## Exercise directions
Return every line of the records that includes the string "roundBox".

## Dataset entries
BEGIN
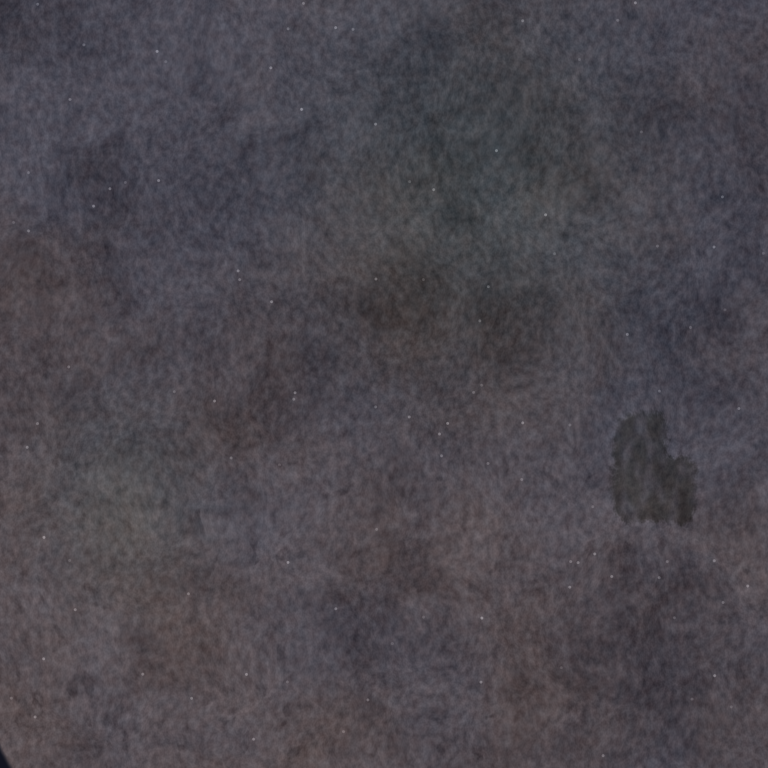
Write a Shadertoy shader that draws this texture.

```glsl
const vec3 STONE = vec3(0.288, 0.267, 0.291);
const vec3 WARM_SHIFT = vec3(0.034, 0.003, -0.030);
const vec3 OLIVE_SHIFT = vec3(-0.006, 0.012, -0.010);
const vec3 EDGE_COLOR = vec3(0.07, 0.08, 0.12);

// Integer hash giving two values in 0..1
vec2 hash2(vec2 cell) {
    uvec2 q = uvec2(ivec2(cell)) * uvec2(1597u, 3812u) + uvec2(977u, 263u);
    uint n = (q.x ^ (q.y << 7)) * 1664525u + q.y * 22699u;
    n = (n ^ (n >> 15)) * 73244475u;
    n = (n ^ (n >> 16)) * 73244475u;
    n ^= n >> 15;
    return vec2(n & 65535u, n >> 16) / 65535.0;
}

float cornerSlope(vec2 cell, vec2 offset) {
    float angle = 6.2832 * hash2(cell).x;
    return dot(vec2(cos(angle), sin(angle)), offset);
}

float gradientNoise(vec2 p) {
    vec2 i = floor(p), f = p - i;
    vec2 u = f * f * f * (f * (f * 6.0 - 15.0) + 10.0);
    vec2 e = vec2(1.0, 0.0);
    float low = mix(cornerSlope(i, f), cornerSlope(i + e, f - e), u.x);
    float high = mix(cornerSlope(i + e.yx, f - e.yx), cornerSlope(i + 1.0, f - 1.0), u.x);
    return mix(low, high, u.y);
}

float fbm(vec2 p, int octaves, float gain) {
    float sum = 0.0, amplitude = 1.0;
    for (int k = 0; k < octaves; k++) {
        sum += amplitude * gradientNoise(p);
        p = mat2(1.6, 1.2, -1.2, 1.6) * p + 17.3;
        amplitude *= gain;
    }
    return sum;
}

float roundBox(vec2 p, vec2 halfSize, float radius) {
    vec2 d = abs(p) - halfSize + radius;
    return length(max(d, 0.0)) + min(max(d.x, d.y), 0.0) - radius;
}

float glow(vec2 p, vec2 center, vec2 size) {
    vec2 d = (p - center) / size;
    return exp(-dot(d, d));
}

// Sparse pale mineral flecks
float flecks(vec2 p, float scale, float density) {
    vec2 cell = floor(p * scale);
    vec2 rnd = hash2(cell + 311.0);
    vec2 center = 0.3 + 0.4 * hash2(cell + 71.0);
    float spot = 1.0 - smoothstep(0.08, 0.27, length(fract(p * scale) - center));
    return spot * step(1.0 - density, rnd.x) * (0.4 + 0.6 * rnd.y);
}

// Worn stain made of two joined, rounded blocks
float stain(vec2 p, float raggedness) {
    float tall = roundBox(p - vec2(-0.018, 0.012), vec2(0.032, 0.068), 0.022);
    float wide = roundBox(p - vec2(0.003, -0.022), vec2(0.052, 0.042), 0.016);
    return 1.0 - smoothstep(-0.005, 0.006, min(tall, wide) + raggedness);
}

void mainImage(out vec4 fragColor, in vec2 fragCoord) {
    vec2 uv = fragCoord / iResolution.xy;
    vec2 warp = vec2(fbm(uv * 6.0 + 4.0, 3, 0.5), fbm(uv * 6.0 + 31.0, 3, 0.5));
    vec2 p = uv + 0.035 * warp;

    // Tone from broad clouds down to fine grain
    float clouds = fbm(p * 4.5 + 9.0, 5, 0.55);
    float mottle = fbm(p * vec2(25.0, 21.0) + 53.0, 3, 0.65);
    float grain = fbm(uv * vec2(105.0, 80.0) + 0.8 * warp, 3, 0.65);
    float tone = 0.056 * clouds + 0.040 * mottle + 0.070 * grain;
    tone += 0.030 * (0.5 - uv.y) - 0.008 * (uv.x - 0.5);
    tone += 0.032 * glow(uv, vec2(0.20, 0.87), vec2(0.20, 0.12));
    tone += 0.016 * glow(uv, vec2(0.35, 0.15), vec2(0.30, 0.18));

    // Dark patches with ragged borders, and small pits
    float patches = fbm(p * 5.5 + 73.0, 5, 0.6) + 0.06 * grain;
    tone -= 0.030 * smoothstep(0.15, 0.32, patches);
    float pits = fbm(p * vec2(34.0, 27.0) + 87.0, 3, 0.6);
    tone -= 0.045 * smoothstep(0.30, 0.60, pits) * smoothstep(-0.2, 0.3, clouds + 0.3 - uv.y);
    tone += 0.011;

    // Rusty, bluish and olive drifts
    float warmth = 0.65 * fbm(p * 4.0 + 41.0, 4, 0.55);
    warmth += 0.65 * (0.42 - uv.y) - 0.35 * (uv.x - 0.5);
    warmth -= 0.45 * glow(uv, vec2(0.18, 0.80), vec2(0.24, 0.20));
    warmth += 0.40 * glow(uv, vec2(0.63, 0.90), vec2(0.08, 0.12));
    float olive = glow(uv, vec2(0.62, 0.76), vec2(0.20, 0.22));
    olive += 0.7 * glow(uv, vec2(0.16, 0.35), vec2(0.10, 0.12));
    vec3 color = STONE + tone * vec3(1.0, 0.97, 0.98);
    color += WARM_SHIFT * clamp(warmth, -0.5, 0.6) + OLIVE_SHIFT * olive;
    color += 0.012 * gradientNoise(uv * 75.0 + 19.0) * vec3(1.0, -0.3, -0.8);

    // Stain, flecks and the shadowed corner
    float mark = stain(uv - vec2(0.85, 0.385), 0.008 * mottle + 0.005 * grain);
    float wear = smoothstep(-0.45, 0.25, gradientNoise(uv * vec2(60.0, 28.0) + 7.0));
    color *= 1.0 - mark * mix(0.10, 0.30, wear) * vec3(0.95, 0.95, 1.1);
    color += 0.22 * flecks(uv, 95.0, 0.012);
    float corner = length(uv - vec2(0.55, 0.30)) - 0.613;
    color = mix(color, EDGE_COLOR, smoothstep(-0.003, 0.005, corner) * step(uv.x + uv.y, 0.1));

    fragColor = vec4(clamp(color, 0.0, 1.0), 1.0);
}
```
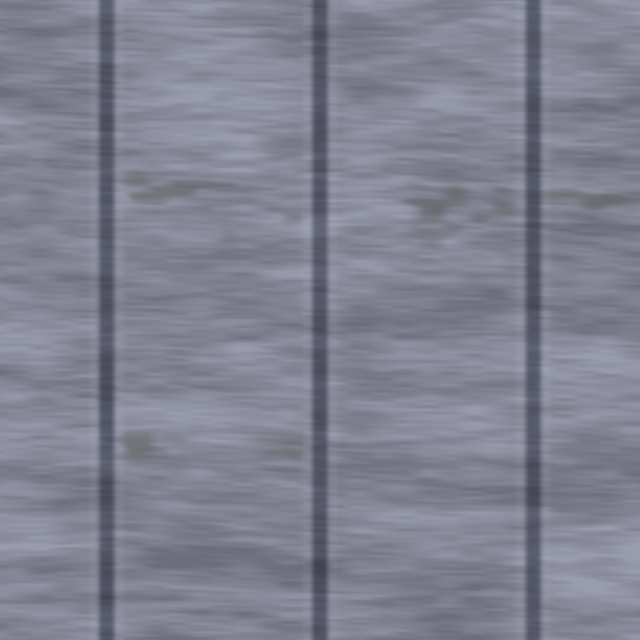
Give the GLSL for this texture, as a Shadertoy shader.

```glsl
// Weathered blue-grey boards: three soft vertical grooves crossed by fine horizontal grain.

const float GROOVES = 3.0;
const vec3 GRAIN_DARK  = vec3(0.425, 0.430, 0.482);
const vec3 GRAIN_LIGHT = vec3(0.598, 0.610, 0.680);
const vec3 STAIN_COLOR = vec3(0.375, 0.375, 0.370);
const vec3 GROOVE_TINT = vec3(0.635, 0.645, 0.685);

// Integer hash of a lattice cell, 0..1
float hash(ivec2 cell, uint seed) {
    uint h = uint(cell.x) * 1597334677u ^ uint(cell.y) * 3812015801u ^ seed * 2654435769u;
    h = (h ^ (h >> 16)) * 2146121005u;
    h = (h ^ (h >> 15)) * 2221713035u;
    h ^= h >> 16;
    return float(h >> 8) / 16777216.0;
}

// Smooth value noise, 0..1
float noise(vec2 p, uint seed) {
    ivec2 c = ivec2(floor(p));
    vec2 f = fract(p);
    f = f * f * (3.0 - 2.0 * f);
    float low  = mix(hash(c, seed), hash(c + ivec2(1, 0), seed), f.x);
    float high = mix(hash(c + ivec2(0, 1), seed), hash(c + ivec2(1, 1), seed), f.x);
    return mix(low, high, f.y);
}

// Stretched octaves, from broad patches to thin streaks, centred on zero
float grain(vec2 p, uint seed) {
    vec2 freq = vec2(3.0, 11.0);
    float weight = 0.48;
    float sum = 0.0;
    for (uint i = 0u; i < 5u; i++) {
        sum += weight * (noise(p * freq + float(i) * 7.3, seed + i) - 0.5);
        freq *= vec2(1.75, 2.1);
        weight *= 0.93;
    }
    return sum;
}

// Soft bell of the given half width
float bell(float x, float width) {
    x /= width;
    return exp(-x * x);
}

// Sparse smudges gathered in two horizontal bands
float stains(vec2 p, uint seed) {
    float bands = bell(p.y - 0.70, 0.075) + bell(p.y - 0.30, 0.03);
    float patches = 0.7 * noise(p * vec2(9.0, 28.0), seed)
                  + 0.3 * noise(p * vec2(28.0, 80.0), seed + 1u);
    return bands * smoothstep(0.62, 0.86, patches);
}

// Distance to the centre of the nearest groove
float grooveDistance(float x, float count) {
    return abs(fract(x * count) - 0.5) / count;
}

void mainImage(out vec4 fragColor, in vec2 fragCoord) {
    vec2 uv = fragCoord / iResolution.xy;

    // Streaks drop slightly to the right and waver a little
    vec2 p = uv + vec2(0.0, 0.025 * uv.x);
    p.y += 0.008 * (noise(uv * vec2(5.0, 7.0), 40u) - 0.5);

    // Wood surface
    float streaks = grain(p, 11u);
    vec3 color = mix(GRAIN_DARK, GRAIN_LIGHT, clamp(0.5 + streaks, 0.0, 1.0));
    color = mix(color, STAIN_COLOR, 0.6 * stains(p, 63u));

    // Blurred groove with uneven depth and pale worn lips
    float d = grooveDistance(uv.x, GROOVES);
    float groove = 1.0 - smoothstep(0.005, 0.0175, d);
    float depth = 0.85 + 0.3 * noise(uv * vec2(GROOVES, 26.0), 82u);
    color *= mix(vec3(1.0), GROOVE_TINT, groove * depth);
    color += 0.022 * bell(d - 0.022, 0.006);

    fragColor = vec4(color, 1.0);
}
```
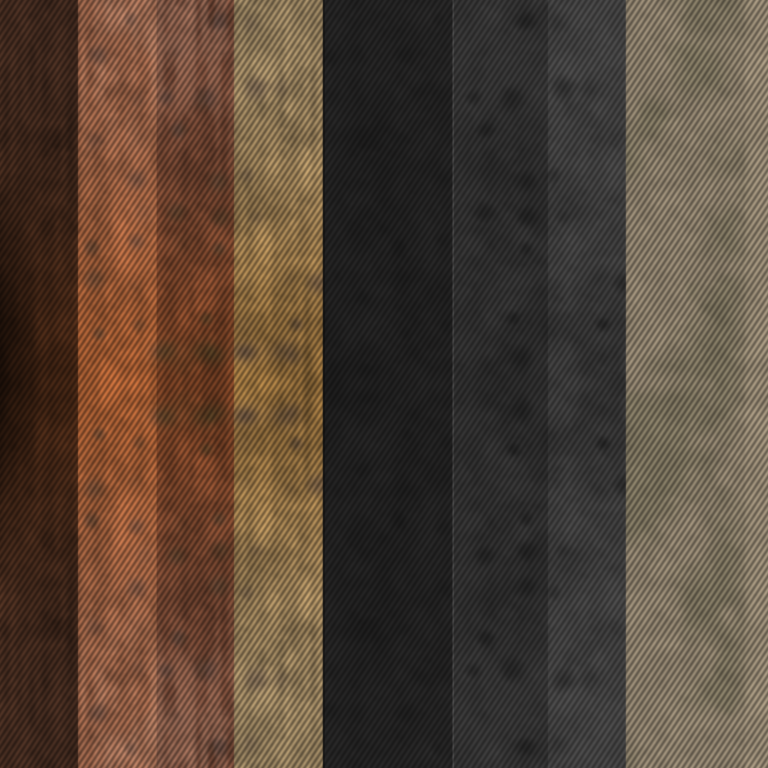
Write a Shadertoy shader that draws this texture.

```glsl
// Worn vertical stripes of rust, sand and charcoal under a fine diagonal twill.

float hash(vec2 p) {
    p = fract(p * vec2(0.1031, 0.1137));
    p += dot(p, p.yx + 33.33);
    return fract((p.x + p.y) * p.x * 7.31);
}

// Value noise that repeats across x after "period" cells
float noise(vec2 p, float period) {
    vec2 cell = floor(p), f = fract(p);
    f = f * f * (3.0 - 2.0 * f);
    float left = mod(cell.x, period), right = mod(cell.x + 1.0, period);
    return mix(mix(hash(vec2(left, cell.y)), hash(vec2(right, cell.y)), f.x),
               mix(hash(vec2(left, cell.y + 1.0)), hash(vec2(right, cell.y + 1.0)), f.x), f.y);
}

float fbm(vec2 p, float period) {
    float sum = 0.0, weight = 0.5;
    for (int i = 0; i < 5; i++) {
        sum += weight * noise(p * period + float(i) * vec2(0.0, 17.0), period);
        period *= 2.0;
        weight *= 0.55;
    }
    return sum / 1.06;
}

// Soft dark specks, one jittered speck in some of the grid cells
float specks(vec2 p, float period) {
    vec2 q = p * period, cell = floor(q);
    float dark = 0.0;
    for (int j = -1; j <= 1; j++)
    for (int i = -1; i <= 1; i++) {
        vec2 c = cell + vec2(i, j);
        vec2 id = vec2(mod(c.x, period), c.y) + 5.0;
        vec2 center = c + 0.25 + 0.5 * vec2(hash(id + 31.0), hash(id + 67.0));
        float size = mix(0.16, 0.32, hash(id + 11.0));
        float strength = smoothstep(0.3, 1.0, hash(id + 93.0));
        dark += strength * (1.0 - smoothstep(0.1 * size, 1.5 * size, length(q - center)));
    }
    return min(dark, 1.0);
}

float smudge(vec2 p, vec2 center, vec2 size) {
    vec2 d = (p - center) / size;
    return exp(-dot(d, d));
}

void mainImage(out vec4 fragColor, in vec2 fragCoord) {
    vec2 uv = fragCoord / iResolution.xy;
    float pixel = 1.0 / iResolution.x;

    // Stripes from left to right
    float edges[7] = float[7](0.1016, 0.2040, 0.3047, 0.4206, 0.590, 0.7135, 0.815);
    vec3 colors[8] = vec3[8](
        vec3(0.235, 0.150, 0.110), vec3(0.535, 0.345, 0.255),
        vec3(0.400, 0.250, 0.190), vec3(0.510, 0.440, 0.325),
        vec3(0.120, 0.118, 0.118), vec3(0.172, 0.170, 0.170),
        vec3(0.222, 0.220, 0.220), vec3(0.500, 0.455, 0.385));
    vec3 color = colors[0];
    for (int i = 0; i < 7; i++)
        color = mix(color, colors[i + 1], smoothstep(-pixel, pixel, uv.x - edges[i]));

    // Masks for the coloured, charcoal and plain sand areas
    float rust = 1.0 - smoothstep(-pixel, pixel, uv.x - 0.4206);
    float sand = smoothstep(-pixel, pixel, uv.x - 0.815);
    float charcoal = 1.0 - rust - sand;
    float red = 1.0 - smoothstep(-pixel, pixel, uv.x - 0.3047);

    // Grime mirrors about the middle height and repeats across
    float height = abs(uv.y - 0.5);
    vec2 grimeUv = vec2(uv.x, sqrt(height * height + 0.00001)) / 0.4;
    float cloud = fbm(grimeUv, 5.0) - 0.5;
    float fine = fbm(grimeUv + vec2(0.3, 3.0), 20.0) - 0.5;
    float streak = noise(grimeUv * vec2(48.0, 4.0), 48.0) - 0.5;
    float spots = specks(grimeUv, 8.0);

    // Warm centre, pale chalky ends
    float centre = exp(-height * height * 16.0);
    color *= mix(vec3(1.0), vec3(1.03, 0.89, 0.65), centre * rust);
    float chalk = smoothstep(0.22, 0.48, height) * smoothstep(-0.15, 0.25, cloud + 0.5 * streak);
    color = mix(color, vec3(0.56, 0.45, 0.39), 0.30 * chalk * red * smoothstep(0.09, 0.12, uv.x));
    color *= 1.0 + rust * (0.45 * cloud + 0.35 * fine + 0.16 * streak);
    color *= 1.0 + charcoal * (0.40 * cloud + 0.25 * fine + 0.3 * (height - 0.25));

    // Specks and the paired smudges around the middle
    float stains = 0.0;
    for (int i = 0; i < 4; i++) {
        float x = 0.215 + 0.052 * float(i);
        stains += smudge(vec2(uv.x, height), vec2(x, 0.042), vec2(0.018, 0.014));
    }
    stains *= 0.5 + 0.8 * (cloud + 0.5);
    vec3 grime = mix(vec3(0.27, 0.22, 0.21), vec3(0.09), charcoal);
    color = mix(color, min(color, grime), min(0.5 * spots + 0.65 * stains, 0.8) * (1.0 - sand));

    // Dark left border
    color *= 1.0 - 0.5 * smudge(uv, vec2(0.0, 0.55), vec2(0.045, 0.22));

    // Broad olive blotches on the sand stripe
    float blotch = smoothstep(0.43, 0.57, fbm(uv + vec2(0.2, 2.0), 5.0));
    color *= mix(vec3(1.0), vec3(0.87, 0.89, 0.86), blotch * sand * (1.0 - smoothstep(0.94, 0.99, uv.x)));
    color *= 1.0 + sand * (0.20 * fine + 0.06 * smoothstep(0.968, 0.972, uv.x));

    // Shaded and lit seams
    color *= 1.0 - 0.45 * smoothstep(0.0025, 0.0, abs(uv.x - 0.4215));
    color += 0.09 * smoothstep(0.0022, 0.0, abs(uv.x - 0.590));

    // Twill lines leaning to the right
    float twill = sin(6.28319 * (128.0 * uv.x - 85.0 * uv.y));
    color *= 1.0 + mix(0.21, 0.17, charcoal) * twill;

    fragColor = vec4(clamp(color, 0.0, 1.0), 1.0);
}
```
END
## Task output
float roundBox(vec2 p, vec2 halfSize, float radius) {
    float tall = roundBox(p - vec2(-0.018, 0.012), vec2(0.032, 0.068), 0.022);
    float wide = roundBox(p - vec2(0.003, -0.022), vec2(0.052, 0.042), 0.016);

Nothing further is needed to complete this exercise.